Task objective:
The answer should be one number, the count of lines in the data with "ends".

Dataset excerpts:
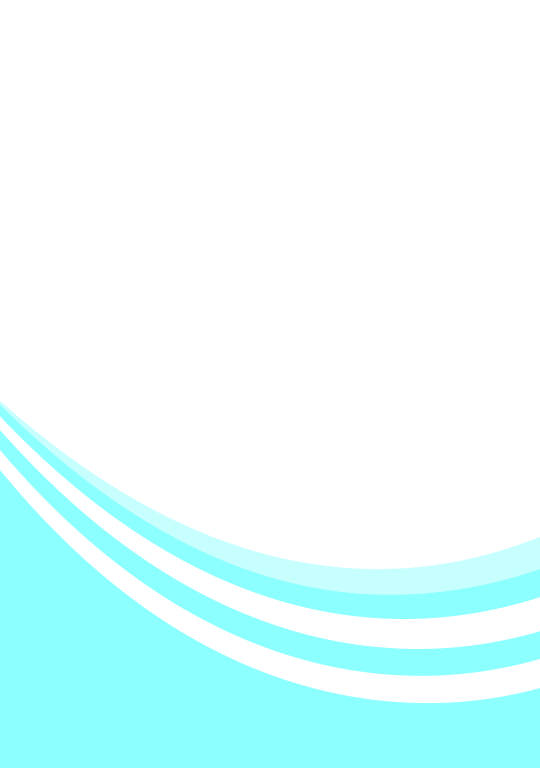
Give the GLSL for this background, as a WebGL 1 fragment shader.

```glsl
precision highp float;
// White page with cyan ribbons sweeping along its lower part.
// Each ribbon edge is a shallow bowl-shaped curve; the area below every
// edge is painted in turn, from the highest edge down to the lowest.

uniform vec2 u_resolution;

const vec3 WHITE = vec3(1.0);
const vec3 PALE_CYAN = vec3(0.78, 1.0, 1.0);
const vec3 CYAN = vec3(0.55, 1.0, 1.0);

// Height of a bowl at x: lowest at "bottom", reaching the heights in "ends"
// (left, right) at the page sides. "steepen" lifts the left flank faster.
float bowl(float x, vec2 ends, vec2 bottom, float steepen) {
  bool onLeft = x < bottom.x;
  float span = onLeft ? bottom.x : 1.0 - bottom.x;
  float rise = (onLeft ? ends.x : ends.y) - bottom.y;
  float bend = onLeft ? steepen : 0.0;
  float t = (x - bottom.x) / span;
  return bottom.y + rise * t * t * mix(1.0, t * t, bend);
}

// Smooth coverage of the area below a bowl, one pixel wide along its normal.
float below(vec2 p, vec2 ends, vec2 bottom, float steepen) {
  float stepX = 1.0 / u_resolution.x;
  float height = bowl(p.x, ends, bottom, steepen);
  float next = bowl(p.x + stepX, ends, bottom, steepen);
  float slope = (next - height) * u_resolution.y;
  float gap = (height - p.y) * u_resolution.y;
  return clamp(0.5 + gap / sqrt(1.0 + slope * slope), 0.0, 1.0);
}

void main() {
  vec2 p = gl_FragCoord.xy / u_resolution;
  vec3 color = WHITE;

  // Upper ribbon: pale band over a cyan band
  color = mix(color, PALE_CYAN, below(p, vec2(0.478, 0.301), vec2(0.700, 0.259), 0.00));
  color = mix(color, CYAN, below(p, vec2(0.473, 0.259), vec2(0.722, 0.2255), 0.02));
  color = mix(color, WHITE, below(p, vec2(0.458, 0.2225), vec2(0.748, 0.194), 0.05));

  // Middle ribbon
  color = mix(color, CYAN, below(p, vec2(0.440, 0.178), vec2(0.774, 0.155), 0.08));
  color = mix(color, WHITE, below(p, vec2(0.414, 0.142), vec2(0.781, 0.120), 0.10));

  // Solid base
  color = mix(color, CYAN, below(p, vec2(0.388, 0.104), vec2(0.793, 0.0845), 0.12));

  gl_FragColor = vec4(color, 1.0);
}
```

---

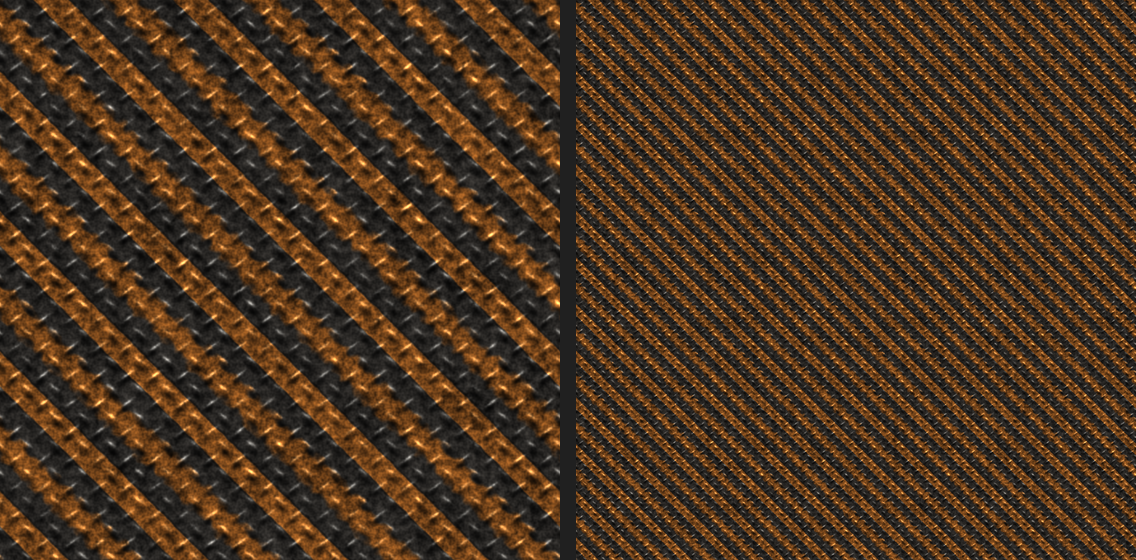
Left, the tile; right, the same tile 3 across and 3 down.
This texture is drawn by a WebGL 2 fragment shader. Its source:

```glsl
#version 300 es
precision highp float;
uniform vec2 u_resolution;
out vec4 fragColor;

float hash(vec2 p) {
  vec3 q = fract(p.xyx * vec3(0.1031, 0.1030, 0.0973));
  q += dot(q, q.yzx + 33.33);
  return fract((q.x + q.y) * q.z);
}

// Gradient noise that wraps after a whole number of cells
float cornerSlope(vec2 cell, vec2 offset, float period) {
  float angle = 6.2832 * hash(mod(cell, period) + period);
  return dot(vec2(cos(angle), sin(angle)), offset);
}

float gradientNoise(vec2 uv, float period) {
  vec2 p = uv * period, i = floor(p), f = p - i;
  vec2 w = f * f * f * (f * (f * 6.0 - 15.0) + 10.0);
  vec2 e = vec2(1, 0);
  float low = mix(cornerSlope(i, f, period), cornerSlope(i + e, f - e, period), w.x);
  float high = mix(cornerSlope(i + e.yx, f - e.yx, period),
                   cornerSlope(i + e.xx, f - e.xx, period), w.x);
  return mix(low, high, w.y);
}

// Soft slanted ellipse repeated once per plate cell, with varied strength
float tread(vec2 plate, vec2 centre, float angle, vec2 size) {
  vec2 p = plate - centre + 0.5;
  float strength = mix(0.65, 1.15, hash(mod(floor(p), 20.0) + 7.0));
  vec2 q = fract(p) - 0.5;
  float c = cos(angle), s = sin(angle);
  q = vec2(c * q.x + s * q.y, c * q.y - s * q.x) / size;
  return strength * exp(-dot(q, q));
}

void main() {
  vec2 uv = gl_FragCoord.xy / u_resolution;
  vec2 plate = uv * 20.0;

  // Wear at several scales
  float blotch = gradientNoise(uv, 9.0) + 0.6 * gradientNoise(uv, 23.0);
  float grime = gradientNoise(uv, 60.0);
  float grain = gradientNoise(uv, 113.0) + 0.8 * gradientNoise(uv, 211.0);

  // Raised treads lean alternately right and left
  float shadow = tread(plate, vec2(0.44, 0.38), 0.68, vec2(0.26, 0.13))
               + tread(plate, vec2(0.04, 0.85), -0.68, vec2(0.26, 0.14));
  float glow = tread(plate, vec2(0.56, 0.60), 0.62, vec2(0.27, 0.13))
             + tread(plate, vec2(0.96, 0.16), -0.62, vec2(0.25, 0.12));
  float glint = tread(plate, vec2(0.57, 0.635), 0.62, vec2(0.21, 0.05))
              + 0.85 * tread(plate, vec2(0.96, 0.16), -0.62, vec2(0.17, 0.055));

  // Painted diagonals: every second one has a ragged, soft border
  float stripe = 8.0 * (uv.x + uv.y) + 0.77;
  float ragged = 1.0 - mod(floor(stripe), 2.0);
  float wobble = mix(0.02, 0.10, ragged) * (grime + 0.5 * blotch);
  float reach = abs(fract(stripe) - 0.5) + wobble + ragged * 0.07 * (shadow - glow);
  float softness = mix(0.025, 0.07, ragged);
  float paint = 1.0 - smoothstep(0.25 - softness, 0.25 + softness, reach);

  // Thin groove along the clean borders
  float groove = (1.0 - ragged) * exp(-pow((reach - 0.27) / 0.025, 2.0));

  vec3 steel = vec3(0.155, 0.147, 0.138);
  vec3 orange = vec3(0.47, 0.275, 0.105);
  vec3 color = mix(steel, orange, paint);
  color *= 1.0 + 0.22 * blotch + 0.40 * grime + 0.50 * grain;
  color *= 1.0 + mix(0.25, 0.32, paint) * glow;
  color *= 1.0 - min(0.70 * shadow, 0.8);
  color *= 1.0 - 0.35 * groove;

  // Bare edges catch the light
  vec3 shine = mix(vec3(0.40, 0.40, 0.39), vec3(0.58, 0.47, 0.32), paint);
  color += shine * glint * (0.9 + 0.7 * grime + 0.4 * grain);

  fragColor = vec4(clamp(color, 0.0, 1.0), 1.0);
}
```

Problem solution:
6